## Your assignment
In the records that follow, find each line with "weight" and pull it out.

--- START ---

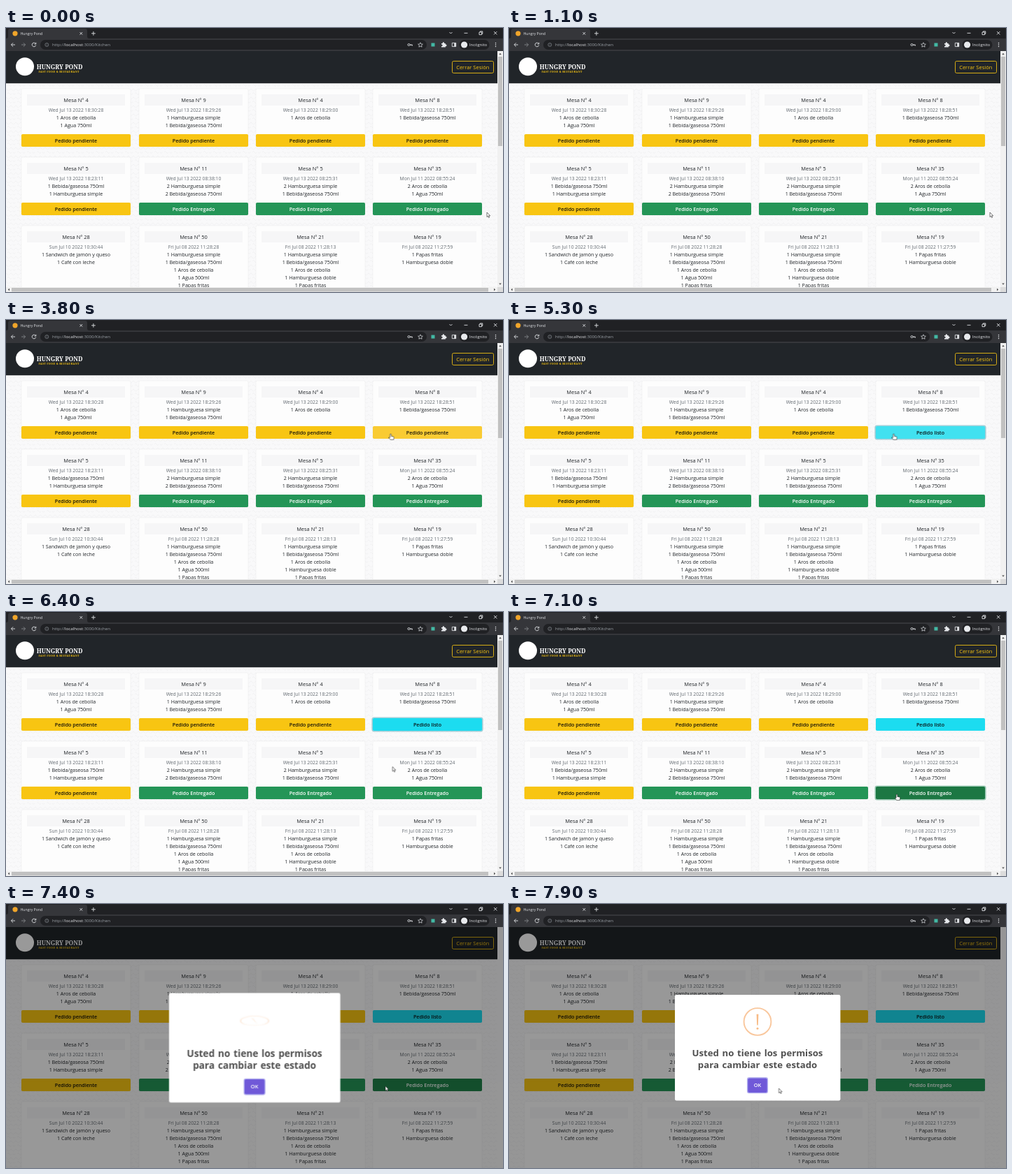
An HTML page that plays this animation: 710x378 px, repeating every 8000 ms.

```html
<!DOCTYPE html>
<html lang="es">
<head>
<meta charset="utf-8">
<title>Kitchen</title>
<style>
html, body { margin: 0; width: 100%; height: 100%; overflow: hidden; background: #f9f9fa; }
svg { display: block; width: 100vw; height: 100vh; font-family: "Open Sans", "Noto Sans", sans-serif; }
.mid { text-anchor: middle; font-weight: 500; }
.line { fill: none; stroke: #dfe1e5; stroke-width: .9; }
.slab { font-family: "Noto Serif", "Liberation Serif", serif; font-weight: 800; }
.anim { animation: 8s linear infinite; }
.swap { animation: 8s step-end infinite; }

#pointer { animation-name: move; }
@keyframes move {
  0%, 31.24% { transform: translate(687px, 264px); }
  31.25% { transform: translate(667px, 240px); }
  37.5%, 73.75% { transform: translate(549.5px, 163px); animation-timing-function: ease-in-out; }
  85%, 91.24% { transform: translate(554px, 261px); }
  91.25% { transform: translate(551.5px, 260.5px); animation-timing-function: ease-in-out; }
  98.75%, 100% { transform: translate(385.5px, 264px); }
}
#arrow { animation-name: arrow; }
@keyframes arrow {
  0%, 76%, 91.25% { opacity: 1; }
  36.9%, 82.6% { opacity: 0; }
}
#hand { animation-name: hand; }
@keyframes hand {
  0%, 76%, 91.25% { opacity: 0; }
  36.9%, 82.6% { opacity: 1; }
}

#ready { animation-name: ready; }
@keyframes ready {
  0%, 36.2% { fill: #f8c512; }
  37.5%, 61.2% { fill: #f9cb33; }
  62.5%, 76% { fill: #41e1f0; }
  77.8%, 100% { fill: #1cdcf0; }
}
#readyRing { animation-name: readyRing; }
@keyframes readyRing {
  0%, 58.7% { stroke-opacity: 0; stroke: #d9a406; }
  60%, 61.2% { stroke-opacity: .5; stroke: #d9a406; }
  62.5%, 86.2% { stroke-opacity: .5; stroke: #4aa6b8; }
  87.5%, 100% { stroke-opacity: 0; stroke: #4aa6b8; }
}
#before { animation-name: before; }
@keyframes before { 0% { opacity: 1; } 61.25% { opacity: 0; } }
#after { animation-name: after; }
@keyframes after { 0% { opacity: 0; } 61.25% { opacity: 1; } }

#served { animation-name: served; }
@keyframes served {
  0%, 82.6% { fill: #249557; }
  84.4%, 91.9% { fill: #1c7743; }
  93.8%, 100% { fill: #249557; }
}
#servedRing { animation-name: servedRing; }
@keyframes servedRing {
  0%, 86.2% { stroke-opacity: 0; }
  87.5%, 90.6% { stroke-opacity: .5; }
  92.5%, 100% { stroke-opacity: 0; }
}

#bars { animation-name: bars; }
@keyframes bars { 0% { opacity: 1; } 91.25% { opacity: 0; } }
#shade { animation-name: shade; }
@keyframes shade {
  0%, 91.24% { fill-opacity: 0; }
  91.25% { fill-opacity: .34; }
  92.5%, 100% { fill-opacity: .4; }
}
#modal { transform-origin: 355px 205.5px; animation-name: modal; }
@keyframes modal {
  0%, 91.24% { opacity: 0; transform: scale(.922); }
  91.25% { opacity: 1; transform: scale(.922); }
  92.31% { transform: scale(1.05); }
  93.63% { transform: scale(.95); }
  94.38%, 100% { opacity: 1; transform: scale(1); }
}
#icon { transform-origin: 355px 168.5px; animation-name: icon; }
@keyframes icon {
  0%, 91.25% { opacity: 0; transform: scaleY(0); animation-timing-function: ease-out; }
  96.88%, 100% { opacity: 1; transform: scaleY(1); }
}
#mark { transform-origin: 355px 168.5px; animation-name: mark; }
@keyframes mark {
  0%, 91.25% { opacity: 0; transform: rotate(45deg); }
  92.19% { opacity: .4; transform: rotate(-25deg); }
  93.75% { opacity: .8; transform: rotate(15deg); }
  95.31% { opacity: 1; transform: rotate(-5deg); }
  96.88%, 100% { opacity: 1; transform: rotate(0deg); }
}
</style>
</head>
<body>
<svg id="stage" viewBox="0 0 710 378" preserveAspectRatio="none"></svg>
<script>
const rect = (x, y, w, h, fill, extra = '') =>
  `<rect x="${x}" y="${y}" width="${w}" height="${h}" fill="${fill}" ${extra}/>`;
const text = (x, y, size, fill, str, extra = '') =>
  `<text x="${x}" y="${y}" font-size="${size}" fill="${fill}" ${extra}>${str}</text>`;
const mid = (x, y, size, fill, str, extra = '') => text(x, y, size, fill, str, `class="mid" ${extra}`);
const line = (d, extra = '') => `<path class="line" d="${d}" ${extra}/>`;

const soda = '1 Bebida/gaseosa 750ml', rings = '1 Aros de cebolla', water = '1 Agua 750ml';
const simple = '1 Hamburguesa simple', double = '1 Hamburguesa doble', fries = '1 Papas fritas';
const two = s => s.replace('1', '2');
const WAIT = 'Pedido pendiente', DONE = 'Pedido Entregado', READY = 'Pedido listo';

// table, date, items, status
const orders = [
  [4, 'Wed Jul 13 2022 18:30:28', [rings, water], WAIT],
  [9, 'Wed Jul 13 2022 18:29:26', [simple, soda], WAIT],
  [4, 'Wed Jul 13 2022 18:29:00', [rings], WAIT],
  [8, 'Wed Jul 13 2022 18:28:51', [soda], READY],
  [5, 'Wed Jul 13 2022 18:23:11', [soda, simple], WAIT],
  [11, 'Wed Jul 13 2022 08:38:10', [two(simple), two(soda)], DONE],
  [5, 'Wed Jul 13 2022 08:25:31', [two(simple), soda], DONE],
  [35, 'Mon Jul 11 2022 08:55:24', [two(rings), water], DONE],
  [28, 'Sun Jul 10 2022 10:30:44', ['1 Sandwich de jamón y queso', '1 Café con leche']],
  [50, 'Fri Jul 08 2022 11:28:28', [simple, soda, rings, '1 Agua 500ml', fries]],
  [21, 'Fri Jul 08 2022 11:28:13', [simple, soda, rings, double, fries]],
  [19, 'Fri Jul 08 2022 11:27:59', [fries, double]]
];

function button(x, y, status, i) {
  const cx = x + 78, box = [x, y, 156, 18];
  const ring = id => rect(x - .7, y - .7, 157.4, 19.4, 'none',
    `id="${id}" class="anim" rx="2.6" stroke="#3c996e" stroke-width="1.8"`);
  const label = (str, fill) => mid(cx, y + 11.7, 7.1, fill, str, 'style="font-weight:600"');
  if (status === READY) return ring('readyRing') +
    rect(...box, '#f8c512', 'id="ready" rx="1.8" class="anim"') +
    `<g id="before" class="swap">${label(WAIT, '#16130a')}</g>` +
    `<g id="after" class="swap">${label(READY, '#0a1416')}</g>`;
  if (status === WAIT) return rect(...box, '#f8c512', 'rx="1.8"') + label(status, '#16130a');
  const last = i === 7;
  return (last ? ring('servedRing') : '') +
    rect(...box, '#249557', last ? 'id="served" class="anim" rx="1.8"' : 'rx="1.8"') + label(status, '#fff');
}

function card([table, date, items, status], i) {
  const x = Math.round(22.3 + (i % 4) * 167.3), y = 87 + Math.floor(i / 4) * 98, cx = x + 78;
  return rect(x, y, 156, status ? 83 : 130, '#fdfdfd', 'rx="2" stroke="#000" stroke-opacity=".03"') +
    rect(x + 8, y + 8, 140, 16, '#f6f6f7') +
    mid(cx, y + 18.8, 7.45, '#212529', `Mesa N° ${table}`) +
    mid(cx, y + 32.8, 6.75, '#636a71', date) +
    items.map((s, n) => mid(cx, y + 43.9 + n * 11.05, 7.1, '#212529', s)).join('') +
    (status ? button(x, y + 65, status, i) : '');
}

const browser = () =>
  rect(0, 0, 710, 33, '#202124') +
  '<path d="M0 15Q3 15 3 12V4Q3 1 6 1H113Q116 1 116 4V12Q116 15 119 15H710V33H0Z" fill="#35363a"/>' +
  '<circle cx="13" cy="7.8" r="3.6" fill="#f0a52a"/>' +
  text(20.5, 9.8, 5.2, '#e4e6e9', 'Hungry Pond') +
  line('M105.5 6l3.6 3.6m0-3.6l-3.6 3.6M122 7.8h5.8m-2.9-2.9v5.8') +
  line('M633.5 6l2 2 2-2M654.5 7.3h5M676 6h3.6v3.6H676zM677.3 6V4.8h3.5v3.5h-1.2M697 5l4.4 4.4m0-4.4L697 9.4', 'stroke-width=".7"') +
  line('M13 24H7.5m2.6-2.7L7.4 24l2.7 2.7M42.4 22.5a2.8 2.8 0 1 0 .3 2.2M42.8 20.8v2.2h-2.2') +
  line('M22 24h5.6m-2.7-2.7l2.7 2.7-2.7 2.7', 'style="stroke:#85878b"') +
  rect(49, 17, 552, 14, '#202124', 'rx="7"') +
  line('M60.8 24a2.5 2.5 0 1 0-5 0a2.5 2.5 0 1 0 5 0M58.3 23.7v1.5M58.3 22.4v.6', 'style="stroke:#9aa0a6;stroke-width:.6"') +
  text(66, 26.3, 6.15, '#9aa0a6', 'http://<tspan fill="#e8eaed">localhost</tspan>:3000/Kitchen') +
  line('M577 24a1.5 1.5 0 1 0-3 0a1.5 1.5 0 1 0 3 0h3.4v1.6M578.7 24v1.2') +
  line('M592 20.8l1 2.2 2.4.2-1.8 1.6.5 2.4-2.1-1.2-2.1 1.2.5-2.4-1.8-1.6 2.4-.2z', 'style="stroke-width:.7"') +
  rect(607.5, 21.5, 5, 5, '#43b9a4') +
  '<path d="M622 22h1.8a1.2 1.2 0 1 1 2.2 0h1.8v1.8a1.2 1.2 0 1 1 0 2.2v1.5H622v-1.7a1.1 1.1 0 1 0 0-2z" fill="#e8eaed"/>' +
  line('M637.3 21.4h5.4v5.2h-5.4z') + rect(640.3, 21.4, 2.4, 5.2, '#e8eaed') +
  rect(647.5, 17, 43, 14, '#202124', 'rx="7"') +
  '<circle cx="654.6" cy="24" r="4.6" fill="#e8eaed"/>' +
  text(662, 26.1, 5.8, '#e8eaed', 'Incógnito') +
  [21.6, 24, 26.4].map(y => `<circle cx="699.5" cy="${y}" r=".75" fill="#e8eaed"/>`).join('');

const header = () =>
  rect(0, 79, 702, 1, '#000', 'opacity=".2"') + rect(0, 33, 702, 46, '#212529') +
  '<circle cx="27" cy="55.3" r="13" fill="#fff"/>' +
  text(43.8, 58.9, 8.5, '#fff', 'HUNGRY POND', 'class="slab"') +
  text(46.5, 63.6, 3.7, '#f8c512', 'FAST FOOD &amp; RESTAURANT', 'class="slab" letter-spacing=".3"') +
  rect(637.5, 47.5, 59, 17, 'none', 'rx="2" stroke="#e9ba14" stroke-width=".9"') +
  mid(666.8, 59, 7.55, '#f8c512', 'Cerrar Sesión');

const bars = () => '<g id="bars" class="swap">' +
  rect(702, 33, 8, 345, '#f1f1f1') + rect(0, 371, 710, 7, '#f1f1f1') + rect(702, 371, 8, 7, '#dcdcdc') +
  rect(703, 41, 6, 128, '#c1c1c1') + rect(8, 372, 681, 5.5, '#c1c1c1') +
  '<path d="M704.2 38.2l1.8-2.4 1.8 2.4zM704.2 365.4l1.8 2.4 1.8-2.4zM5 372.8l-2.2 1.8 2.2 1.8zM697 372.8l2.2 1.8-2.2 1.8z" fill="#555"/></g>';

const modal = () => '<g id="modal" class="anim">' +
  rect(237, 130, 236.4, 151.6, '#fff', 'rx="2.3"') +
  '<g id="icon" class="anim"><circle cx="355" cy="168.5" r="19.4" fill="none" stroke="#f9c79d" stroke-width="1.9"/>' +
  '<g id="mark" class="anim" fill="#f8bb86"><path d="M353.6 157.8h2.8l-.6 15.6h-1.6z"/><circle cx="355" cy="178.2" r="1.5"/></g></g>' +
  ['Usted no tiene los permisos', 'para cambiar este estado'].map((s, i) =>
    mid(355, 218.2 + i * 16.6, 13.2, '#505050', s, 'style="font-weight:700" word-spacing="1.2"')).join('') +
  rect(341.2, 249.4, 27.6, 20.6, '#7059d8', 'rx="2" stroke="#7066e0" stroke-opacity=".5" stroke-width="2.6"') +
  mid(355, 262.4, 7.4, '#fff', 'OK', 'style="font-weight:600"') + '</g>';

const pointer = () => '<g id="pointer" class="anim" stroke="#222" stroke-width=".6" stroke-linejoin="round" fill="#fff">' +
  '<path id="arrow" class="swap" d="M0 0V6.6L1.5 5.2 2.6 7.6 3.6 7.1 2.6 4.8H4.7Z"/>' +
  '<path id="hand" class="swap" d="M0 0Q.9 0 .9 1V3.4L3.9 4Q4.9 4.3 4.8 5.3L4.2 8.6H-.2L-2.6 5.4Q-2.4 4.4-.9 5.4V1Q-.9 0 0 0Z"/></g>';

document.getElementById('stage').innerHTML =
  '<defs><pattern id="doodle" width="14" height="12" patternUnits="userSpaceOnUse">' +
  '<path d="M0 3l3.5 3L7 3l3.5 3L14 3M2 10q1.5-3 3 0t3 0M10 9.5a1.5 1.5 0 1 0 3 0" fill="none" stroke="#eeeeef" stroke-width=".7"/></pattern></defs>' +
  rect(0, 33, 710, 345, '#f9f9fa') + rect(0, 79, 702, 299, 'url(#doodle)') +
  orders.map(card).join('') + header() + bars() +
  rect(0, 33, 710, 345, '#000', 'id="shade" class="anim"') +
  browser() + modal() + pointer();
</script>
</body>
</html>
```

--- END ---

## Finished exercise
.mid { text-anchor: middle; font-weight: 500; }
.slab { font-family: "Noto Serif", "Liberation Serif", serif; font-weight: 800; }
  const label = (str, fill) => mid(cx, y + 11.7, 7.1, fill, str, 'style="font-weight:600"');
    mid(355, 218.2 + i * 16.6, 13.2, '#505050', s, 'style="font-weight:700" word-spacing="1.2"')).join('') +
  mid(355, 262.4, 7.4, '#fff', 'OK', 'style="font-weight:600"') + '</g>';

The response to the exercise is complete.